What is needed here is every record, retyped without any change.

Dataset entries
*** Begin section ***

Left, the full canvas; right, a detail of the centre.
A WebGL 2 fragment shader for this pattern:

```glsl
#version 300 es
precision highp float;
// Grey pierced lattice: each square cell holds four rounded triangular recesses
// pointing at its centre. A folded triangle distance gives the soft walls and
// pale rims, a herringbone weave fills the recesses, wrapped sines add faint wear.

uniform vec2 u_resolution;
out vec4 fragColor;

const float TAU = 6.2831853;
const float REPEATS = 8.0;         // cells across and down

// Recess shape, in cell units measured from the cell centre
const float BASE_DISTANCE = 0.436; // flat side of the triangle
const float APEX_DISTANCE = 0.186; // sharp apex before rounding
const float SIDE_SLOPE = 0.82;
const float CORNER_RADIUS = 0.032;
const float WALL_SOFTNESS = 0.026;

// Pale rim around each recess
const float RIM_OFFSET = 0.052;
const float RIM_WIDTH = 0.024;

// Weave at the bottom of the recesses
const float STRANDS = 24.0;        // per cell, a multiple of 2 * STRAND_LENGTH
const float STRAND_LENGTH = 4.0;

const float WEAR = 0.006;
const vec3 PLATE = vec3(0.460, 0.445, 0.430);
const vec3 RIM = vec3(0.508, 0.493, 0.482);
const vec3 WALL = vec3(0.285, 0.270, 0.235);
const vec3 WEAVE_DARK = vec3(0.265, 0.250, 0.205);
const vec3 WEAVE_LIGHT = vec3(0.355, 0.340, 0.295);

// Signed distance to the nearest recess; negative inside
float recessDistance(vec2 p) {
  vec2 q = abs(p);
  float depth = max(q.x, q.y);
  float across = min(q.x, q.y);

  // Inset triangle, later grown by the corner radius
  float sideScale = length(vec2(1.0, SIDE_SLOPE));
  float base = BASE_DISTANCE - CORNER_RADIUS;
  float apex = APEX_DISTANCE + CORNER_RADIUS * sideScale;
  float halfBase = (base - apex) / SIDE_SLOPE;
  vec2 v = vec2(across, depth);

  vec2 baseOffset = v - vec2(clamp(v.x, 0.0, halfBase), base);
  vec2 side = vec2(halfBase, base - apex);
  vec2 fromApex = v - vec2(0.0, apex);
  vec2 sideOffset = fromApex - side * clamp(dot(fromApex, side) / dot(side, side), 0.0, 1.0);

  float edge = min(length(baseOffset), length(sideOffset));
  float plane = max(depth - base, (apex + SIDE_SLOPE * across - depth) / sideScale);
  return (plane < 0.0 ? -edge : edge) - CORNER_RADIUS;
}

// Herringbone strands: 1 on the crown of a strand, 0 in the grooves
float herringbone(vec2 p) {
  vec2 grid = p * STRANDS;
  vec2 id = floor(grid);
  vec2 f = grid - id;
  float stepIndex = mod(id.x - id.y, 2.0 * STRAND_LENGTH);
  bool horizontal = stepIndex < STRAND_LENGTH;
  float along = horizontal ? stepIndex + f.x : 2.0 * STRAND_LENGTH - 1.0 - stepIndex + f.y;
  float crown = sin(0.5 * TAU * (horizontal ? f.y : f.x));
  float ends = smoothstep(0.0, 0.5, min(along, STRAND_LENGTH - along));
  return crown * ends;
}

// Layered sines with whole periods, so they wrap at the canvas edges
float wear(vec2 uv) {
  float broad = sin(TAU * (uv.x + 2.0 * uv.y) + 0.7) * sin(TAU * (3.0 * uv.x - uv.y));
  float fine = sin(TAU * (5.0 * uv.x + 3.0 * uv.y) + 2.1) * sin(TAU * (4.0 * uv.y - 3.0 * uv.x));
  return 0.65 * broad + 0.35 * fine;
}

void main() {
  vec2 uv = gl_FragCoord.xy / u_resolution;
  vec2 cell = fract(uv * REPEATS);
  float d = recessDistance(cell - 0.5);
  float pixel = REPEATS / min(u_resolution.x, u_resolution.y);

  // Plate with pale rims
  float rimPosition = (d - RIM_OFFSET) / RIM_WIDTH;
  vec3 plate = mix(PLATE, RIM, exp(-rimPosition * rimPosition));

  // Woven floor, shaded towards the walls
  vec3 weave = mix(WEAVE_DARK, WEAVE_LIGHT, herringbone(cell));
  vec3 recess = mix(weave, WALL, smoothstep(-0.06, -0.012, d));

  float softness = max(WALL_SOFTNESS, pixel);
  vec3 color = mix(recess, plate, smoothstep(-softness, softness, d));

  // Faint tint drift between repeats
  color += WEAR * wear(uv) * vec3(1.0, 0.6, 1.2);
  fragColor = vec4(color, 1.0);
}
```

*** End section ***

** Exercise solution **
Left, the full canvas; right, a detail of the centre.
A WebGL 2 fragment shader for this pattern:

```glsl
#version 300 es
precision highp float;
// Grey pierced lattice: each square cell holds four rounded triangular recesses
// pointing at its centre. A folded triangle distance gives the soft walls and
// pale rims, a herringbone weave fills the recesses, wrapped sines add faint wear.

uniform vec2 u_resolution;
out vec4 fragColor;

const float TAU = 6.2831853;
const float REPEATS = 8.0;         // cells across and down

// Recess shape, in cell units measured from the cell centre
const float BASE_DISTANCE = 0.436; // flat side of the triangle
const float APEX_DISTANCE = 0.186; // sharp apex before rounding
const float SIDE_SLOPE = 0.82;
const float CORNER_RADIUS = 0.032;
const float WALL_SOFTNESS = 0.026;

// Pale rim around each recess
const float RIM_OFFSET = 0.052;
const float RIM_WIDTH = 0.024;

// Weave at the bottom of the recesses
const float STRANDS = 24.0;        // per cell, a multiple of 2 * STRAND_LENGTH
const float STRAND_LENGTH = 4.0;

const float WEAR = 0.006;
const vec3 PLATE = vec3(0.460, 0.445, 0.430);
const vec3 RIM = vec3(0.508, 0.493, 0.482);
const vec3 WALL = vec3(0.285, 0.270, 0.235);
const vec3 WEAVE_DARK = vec3(0.265, 0.250, 0.205);
const vec3 WEAVE_LIGHT = vec3(0.355, 0.340, 0.295);

// Signed distance to the nearest recess; negative inside
float recessDistance(vec2 p) {
  vec2 q = abs(p);
  float depth = max(q.x, q.y);
  float across = min(q.x, q.y);

  // Inset triangle, later grown by the corner radius
  float sideScale = length(vec2(1.0, SIDE_SLOPE));
  float base = BASE_DISTANCE - CORNER_RADIUS;
  float apex = APEX_DISTANCE + CORNER_RADIUS * sideScale;
  float halfBase = (base - apex) / SIDE_SLOPE;
  vec2 v = vec2(across, depth);

  vec2 baseOffset = v - vec2(clamp(v.x, 0.0, halfBase), base);
  vec2 side = vec2(halfBase, base - apex);
  vec2 fromApex = v - vec2(0.0, apex);
  vec2 sideOffset = fromApex - side * clamp(dot(fromApex, side) / dot(side, side), 0.0, 1.0);

  float edge = min(length(baseOffset), length(sideOffset));
  float plane = max(depth - base, (apex + SIDE_SLOPE * across - depth) / sideScale);
  return (plane < 0.0 ? -edge : edge) - CORNER_RADIUS;
}

// Herringbone strands: 1 on the crown of a strand, 0 in the grooves
float herringbone(vec2 p) {
  vec2 grid = p * STRANDS;
  vec2 id = floor(grid);
  vec2 f = grid - id;
  float stepIndex = mod(id.x - id.y, 2.0 * STRAND_LENGTH);
  bool horizontal = stepIndex < STRAND_LENGTH;
  float along = horizontal ? stepIndex + f.x : 2.0 * STRAND_LENGTH - 1.0 - stepIndex + f.y;
  float crown = sin(0.5 * TAU * (horizontal ? f.y : f.x));
  float ends = smoothstep(0.0, 0.5, min(along, STRAND_LENGTH - along));
  return crown * ends;
}

// Layered sines with whole periods, so they wrap at the canvas edges
float wear(vec2 uv) {
  float broad = sin(TAU * (uv.x + 2.0 * uv.y) + 0.7) * sin(TAU * (3.0 * uv.x - uv.y));
  float fine = sin(TAU * (5.0 * uv.x + 3.0 * uv.y) + 2.1) * sin(TAU * (4.0 * uv.y - 3.0 * uv.x));
  return 0.65 * broad + 0.35 * fine;
}

void main() {
  vec2 uv = gl_FragCoord.xy / u_resolution;
  vec2 cell = fract(uv * REPEATS);
  float d = recessDistance(cell - 0.5);
  float pixel = REPEATS / min(u_resolution.x, u_resolution.y);

  // Plate with pale rims
  float rimPosition = (d - RIM_OFFSET) / RIM_WIDTH;
  vec3 plate = mix(PLATE, RIM, exp(-rimPosition * rimPosition));

  // Woven floor, shaded towards the walls
  vec3 weave = mix(WEAVE_DARK, WEAVE_LIGHT, herringbone(cell));
  vec3 recess = mix(weave, WALL, smoothstep(-0.06, -0.012, d));

  float softness = max(WALL_SOFTNESS, pixel);
  vec3 color = mix(recess, plate, smoothstep(-softness, softness, d));

  // Faint tint drift between repeats
  color += WEAR * wear(uv) * vec3(1.0, 0.6, 1.2);
  fragColor = vec4(color, 1.0);
}
```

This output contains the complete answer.